_INFORMATION SUPPLIED_:
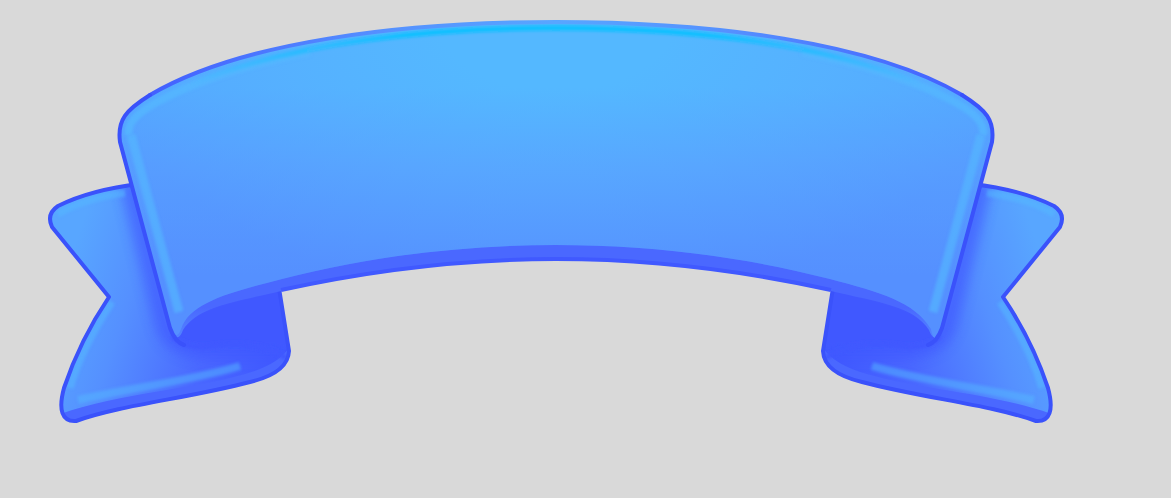
<!DOCTYPE html>
<html lang="en">
<head>
<meta charset="utf-8">
<title>Blue ribbon banner</title>
<style>
:root {
  --backdrop: #d9d9d9;
  --sky: #54b8ff;
  --mid: #58a6ff;
  --deep: #5590ff;
  --edge: #4a68ff;
  --line: #3a52fb;
  --fold: #4059ff;
  --glint: #0cc0ff;
}
html, body { margin: 0; height: 100%; overflow: hidden; background: var(--backdrop); }
svg { display: block; width: 1171px; height: 498px; }
.stop-sky { stop-color: var(--sky); }
.stop-mid { stop-color: var(--mid); }
.stop-deep { stop-color: var(--deep); }
.stop-edge { stop-color: var(--edge); }
.stop-fold { stop-color: var(--fold); }
.outline { fill: none; stroke: var(--line); stroke-width: 4; stroke-linejoin: round; stroke-linecap: round; }
.top-line { fill: none; stroke: url(#rim); stroke-width: 4; stroke-linecap: round; }
.thickness { fill: url(#hem); }
.shade { fill: none; stroke: var(--fold); }
.light { fill: none; stroke: var(--sky); }
</style>
</head>
<body>
<svg viewBox="0 0 1171 498" role="img" aria-label="Curved blue ribbon banner with folded tails">
  <defs>
    <radialGradient id="face" gradientUnits="userSpaceOnUse" cx="556" cy="20" r="470" gradientTransform="translate(0 8) scale(1 .6)">
      <stop class="stop-sky" offset="0"/>
      <stop class="stop-sky" offset=".25"/>
      <stop class="stop-mid" offset=".6"/>
      <stop class="stop-deep" offset="1"/>
    </radialGradient>
    <linearGradient id="face-fall" gradientUnits="userSpaceOnUse" x1="0" y1="22" x2="0" y2="320">
      <stop class="stop-sky" offset="0"/>
      <stop class="stop-sky" offset=".22"/>
      <stop class="stop-mid" offset=".48"/>
      <stop class="stop-deep" offset=".85"/>
      <stop class="stop-deep" offset="1"/>
    </linearGradient>
    <linearGradient id="tail-fill" gradientUnits="userSpaceOnUse" x1="70" y1="260" x2="285" y2="330">
      <stop class="stop-mid" offset="0"/>
      <stop class="stop-deep" offset=".3"/>
      <stop class="stop-edge" offset=".7"/>
      <stop class="stop-fold" offset="1"/>
    </linearGradient>
    <linearGradient id="rim" gradientUnits="userSpaceOnUse" x1="118" y1="0" x2="994" y2="0">
      <stop class="stop-fold" offset="0"/>
      <stop class="stop-deep" offset=".3"/>
      <stop class="stop-mid" offset=".5"/>
      <stop class="stop-deep" offset=".7"/>
      <stop class="stop-fold" offset="1"/>
    </linearGradient>
    <linearGradient id="hem" gradientUnits="userSpaceOnUse" x1="0" y1="244" x2="0" y2="350">
      <stop class="stop-edge" offset="0"/>
      <stop class="stop-edge" offset=".6"/>
      <stop class="stop-deep" offset="1"/>
    </linearGradient>
    <linearGradient id="glint-fade" gradientUnits="userSpaceOnUse" x1="190" y1="0" x2="922" y2="0">
      <stop offset="0" stop-color="#0cc0ff" stop-opacity="0"/>
      <stop offset=".3" stop-color="#0cc0ff"/>
      <stop offset=".7" stop-color="#0cc0ff"/>
      <stop offset="1" stop-color="#0cc0ff" stop-opacity="0"/>
    </linearGradient>
    <filter id="soft" x="-20%" y="-20%" width="140%" height="140%"><feGaussianBlur stdDeviation="6"/></filter>
    <filter id="slight" x="-20%" y="-20%" width="140%" height="140%"><feGaussianBlur stdDeviation="1.6"/></filter>

    <path id="tail-shape" d="M140 184C105 188 78 196 58 206Q46 214 52 227L109 297Q80 340 64 388C58 410 62 422 76 421C120 405 190 398 250 382Q288 373 289 351L279 288L190 250Z"/>
    <path id="face-shape" d="M120 142C117 120 126 110 150 95C240 42 400 22 556 22C712 22 872 42 962 95C986 110 994 120 991 142L939 334Q934 344 931 329C915 302 880 292 830 279C740 256 650 245 556 245C462 245 372 256 282 279C232 292 190 302 181 329Q176 342 170 328Z"/>
    <path id="hem-shape" d="M172 331Q178 344 183 330C198 306 235 302 281 291C372 271 462 260 556 260C650 260 740 271 831 291C877 302 914 306 929 330Q934 344 940 331L931 318C915 299 880 291 830 277C740 254 650 243 556 243C462 243 372 254 282 277C232 291 197 299 181 318Z"/>
    <clipPath id="tail-clip"><use href="#tail-shape"/></clipPath>
    <clipPath id="face-clip"><use href="#face-shape"/></clipPath>

    <g id="tail">
      <use href="#tail-shape" fill="url(#tail-fill)"/>
      <g clip-path="url(#tail-clip)">
        <path class="shade" d="M130 180L166 325Q174 350 215 348H295" stroke-width="22" opacity=".65" filter="url(#soft)"/>
        <path fill="var(--fold)" d="M176 338C184 306 235 300 282 287L291 348C250 340 200 354 176 338Z" filter="url(#slight)"/>
        <path class="light" d="M125 193Q85 198 58 214M70 388C78 360 95 328 112 302" stroke-width="7" opacity=".55" filter="url(#slight)"/>
        <path class="light" d="M78 400C130 388 190 381 240 366" stroke-width="8" opacity=".5" filter="url(#slight)"/>
        <path d="M60 414C120 393 190 390 245 374Q280 364 290 346V390L70 430Z" fill="var(--edge)"/>
        <path class="shade" d="M172 336Q185 350 215 346C245 342 268 346 286 358" stroke-width="5" filter="url(#slight)"/>
      </g>
      <use href="#tail-shape" class="outline"/>
    </g>
    <g id="face-side">
      <path class="light" d="M131 135L179 312" stroke-width="9" opacity=".65" filter="url(#slight)"/>
      <path class="light" d="M129 135C126 122 140 110 165 98C200 80 250 64 310 52" stroke-width="8" opacity=".75" filter="url(#slight)"/>
    </g>
    <path id="side-line" class="outline" d="M150 95C126 110 117 120 120 142L170 328Q175 342 184 345"/>
  </defs>

  <rect width="1171" height="498" fill="var(--backdrop)"/>

  <g id="tails">
    <use href="#tail"/>
    <use href="#tail" transform="translate(1112 0) scale(-1 1)"/>
  </g>

  <g id="banner">
    <use href="#hem-shape" class="thickness"/>
    <use href="#face-shape" fill="url(#face-fall)"/>
    <use href="#face-shape" fill="url(#face)" opacity=".4"/>
    <g clip-path="url(#face-clip)">
      <use href="#face-side"/>
      <use href="#face-side" transform="translate(1112 0) scale(-1 1)"/>
      <path d="M190 84C290 44 420 28 556 28C692 28 822 44 922 84" fill="none" stroke="url(#glint-fade)" stroke-width="5" filter="url(#slight)"/>
    </g>
    <path class="top-line" d="M150 95C240 42 400 22 556 22C712 22 872 42 962 95"/>
    <use href="#side-line"/>
    <use href="#side-line" transform="translate(1112 0) scale(-1 1)"/>
    <path class="shade" d="M281 290C372 270 462 259 556 259C650 259 740 270 831 290" stroke-width="4"/>
  </g>
</svg>
</body>
</html>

_EXERCISE_:
Down to the last line, reproduce the material above exactly; skip its images.

_COMPLETED EXERCISE_:
<!DOCTYPE html>
<html lang="en">
<head>
<meta charset="utf-8">
<title>Blue ribbon banner</title>
<style>
:root {
  --backdrop: #d9d9d9;
  --sky: #54b8ff;
  --mid: #58a6ff;
  --deep: #5590ff;
  --edge: #4a68ff;
  --line: #3a52fb;
  --fold: #4059ff;
  --glint: #0cc0ff;
}
html, body { margin: 0; height: 100%; overflow: hidden; background: var(--backdrop); }
svg { display: block; width: 1171px; height: 498px; }
.stop-sky { stop-color: var(--sky); }
.stop-mid { stop-color: var(--mid); }
.stop-deep { stop-color: var(--deep); }
.stop-edge { stop-color: var(--edge); }
.stop-fold { stop-color: var(--fold); }
.outline { fill: none; stroke: var(--line); stroke-width: 4; stroke-linejoin: round; stroke-linecap: round; }
.top-line { fill: none; stroke: url(#rim); stroke-width: 4; stroke-linecap: round; }
.thickness { fill: url(#hem); }
.shade { fill: none; stroke: var(--fold); }
.light { fill: none; stroke: var(--sky); }
</style>
</head>
<body>
<svg viewBox="0 0 1171 498" role="img" aria-label="Curved blue ribbon banner with folded tails">
  <defs>
    <radialGradient id="face" gradientUnits="userSpaceOnUse" cx="556" cy="20" r="470" gradientTransform="translate(0 8) scale(1 .6)">
      <stop class="stop-sky" offset="0"/>
      <stop class="stop-sky" offset=".25"/>
      <stop class="stop-mid" offset=".6"/>
      <stop class="stop-deep" offset="1"/>
    </radialGradient>
    <linearGradient id="face-fall" gradientUnits="userSpaceOnUse" x1="0" y1="22" x2="0" y2="320">
      <stop class="stop-sky" offset="0"/>
      <stop class="stop-sky" offset=".22"/>
      <stop class="stop-mid" offset=".48"/>
      <stop class="stop-deep" offset=".85"/>
      <stop class="stop-deep" offset="1"/>
    </linearGradient>
    <linearGradient id="tail-fill" gradientUnits="userSpaceOnUse" x1="70" y1="260" x2="285" y2="330">
      <stop class="stop-mid" offset="0"/>
      <stop class="stop-deep" offset=".3"/>
      <stop class="stop-edge" offset=".7"/>
      <stop class="stop-fold" offset="1"/>
    </linearGradient>
    <linearGradient id="rim" gradientUnits="userSpaceOnUse" x1="118" y1="0" x2="994" y2="0">
      <stop class="stop-fold" offset="0"/>
      <stop class="stop-deep" offset=".3"/>
      <stop class="stop-mid" offset=".5"/>
      <stop class="stop-deep" offset=".7"/>
      <stop class="stop-fold" offset="1"/>
    </linearGradient>
    <linearGradient id="hem" gradientUnits="userSpaceOnUse" x1="0" y1="244" x2="0" y2="350">
      <stop class="stop-edge" offset="0"/>
      <stop class="stop-edge" offset=".6"/>
      <stop class="stop-deep" offset="1"/>
    </linearGradient>
    <linearGradient id="glint-fade" gradientUnits="userSpaceOnUse" x1="190" y1="0" x2="922" y2="0">
      <stop offset="0" stop-color="#0cc0ff" stop-opacity="0"/>
      <stop offset=".3" stop-color="#0cc0ff"/>
      <stop offset=".7" stop-color="#0cc0ff"/>
      <stop offset="1" stop-color="#0cc0ff" stop-opacity="0"/>
    </linearGradient>
    <filter id="soft" x="-20%" y="-20%" width="140%" height="140%"><feGaussianBlur stdDeviation="6"/></filter>
    <filter id="slight" x="-20%" y="-20%" width="140%" height="140%"><feGaussianBlur stdDeviation="1.6"/></filter>

    <path id="tail-shape" d="M140 184C105 188 78 196 58 206Q46 214 52 227L109 297Q80 340 64 388C58 410 62 422 76 421C120 405 190 398 250 382Q288 373 289 351L279 288L190 250Z"/>
    <path id="face-shape" d="M120 142C117 120 126 110 150 95C240 42 400 22 556 22C712 22 872 42 962 95C986 110 994 120 991 142L939 334Q934 344 931 329C915 302 880 292 830 279C740 256 650 245 556 245C462 245 372 256 282 279C232 292 190 302 181 329Q176 342 170 328Z"/>
    <path id="hem-shape" d="M172 331Q178 344 183 330C198 306 235 302 281 291C372 271 462 260 556 260C650 260 740 271 831 291C877 302 914 306 929 330Q934 344 940 331L931 318C915 299 880 291 830 277C740 254 650 243 556 243C462 243 372 254 282 277C232 291 197 299 181 318Z"/>
    <clipPath id="tail-clip"><use href="#tail-shape"/></clipPath>
    <clipPath id="face-clip"><use href="#face-shape"/></clipPath>

    <g id="tail">
      <use href="#tail-shape" fill="url(#tail-fill)"/>
      <g clip-path="url(#tail-clip)">
        <path class="shade" d="M130 180L166 325Q174 350 215 348H295" stroke-width="22" opacity=".65" filter="url(#soft)"/>
        <path fill="var(--fold)" d="M176 338C184 306 235 300 282 287L291 348C250 340 200 354 176 338Z" filter="url(#slight)"/>
        <path class="light" d="M125 193Q85 198 58 214M70 388C78 360 95 328 112 302" stroke-width="7" opacity=".55" filter="url(#slight)"/>
        <path class="light" d="M78 400C130 388 190 381 240 366" stroke-width="8" opacity=".5" filter="url(#slight)"/>
        <path d="M60 414C120 393 190 390 245 374Q280 364 290 346V390L70 430Z" fill="var(--edge)"/>
        <path class="shade" d="M172 336Q185 350 215 346C245 342 268 346 286 358" stroke-width="5" filter="url(#slight)"/>
      </g>
      <use href="#tail-shape" class="outline"/>
    </g>
    <g id="face-side">
      <path class="light" d="M131 135L179 312" stroke-width="9" opacity=".65" filter="url(#slight)"/>
      <path class="light" d="M129 135C126 122 140 110 165 98C200 80 250 64 310 52" stroke-width="8" opacity=".75" filter="url(#slight)"/>
    </g>
    <path id="side-line" class="outline" d="M150 95C126 110 117 120 120 142L170 328Q175 342 184 345"/>
  </defs>

  <rect width="1171" height="498" fill="var(--backdrop)"/>

  <g id="tails">
    <use href="#tail"/>
    <use href="#tail" transform="translate(1112 0) scale(-1 1)"/>
  </g>

  <g id="banner">
    <use href="#hem-shape" class="thickness"/>
    <use href="#face-shape" fill="url(#face-fall)"/>
    <use href="#face-shape" fill="url(#face)" opacity=".4"/>
    <g clip-path="url(#face-clip)">
      <use href="#face-side"/>
      <use href="#face-side" transform="translate(1112 0) scale(-1 1)"/>
      <path d="M190 84C290 44 420 28 556 28C692 28 822 44 922 84" fill="none" stroke="url(#glint-fade)" stroke-width="5" filter="url(#slight)"/>
    </g>
    <path class="top-line" d="M150 95C240 42 400 22 556 22C712 22 872 42 962 95"/>
    <use href="#side-line"/>
    <use href="#side-line" transform="translate(1112 0) scale(-1 1)"/>
    <path class="shade" d="M281 290C372 270 462 259 556 259C650 259 740 270 831 290" stroke-width="4"/>
  </g>
</svg>
</body>
</html>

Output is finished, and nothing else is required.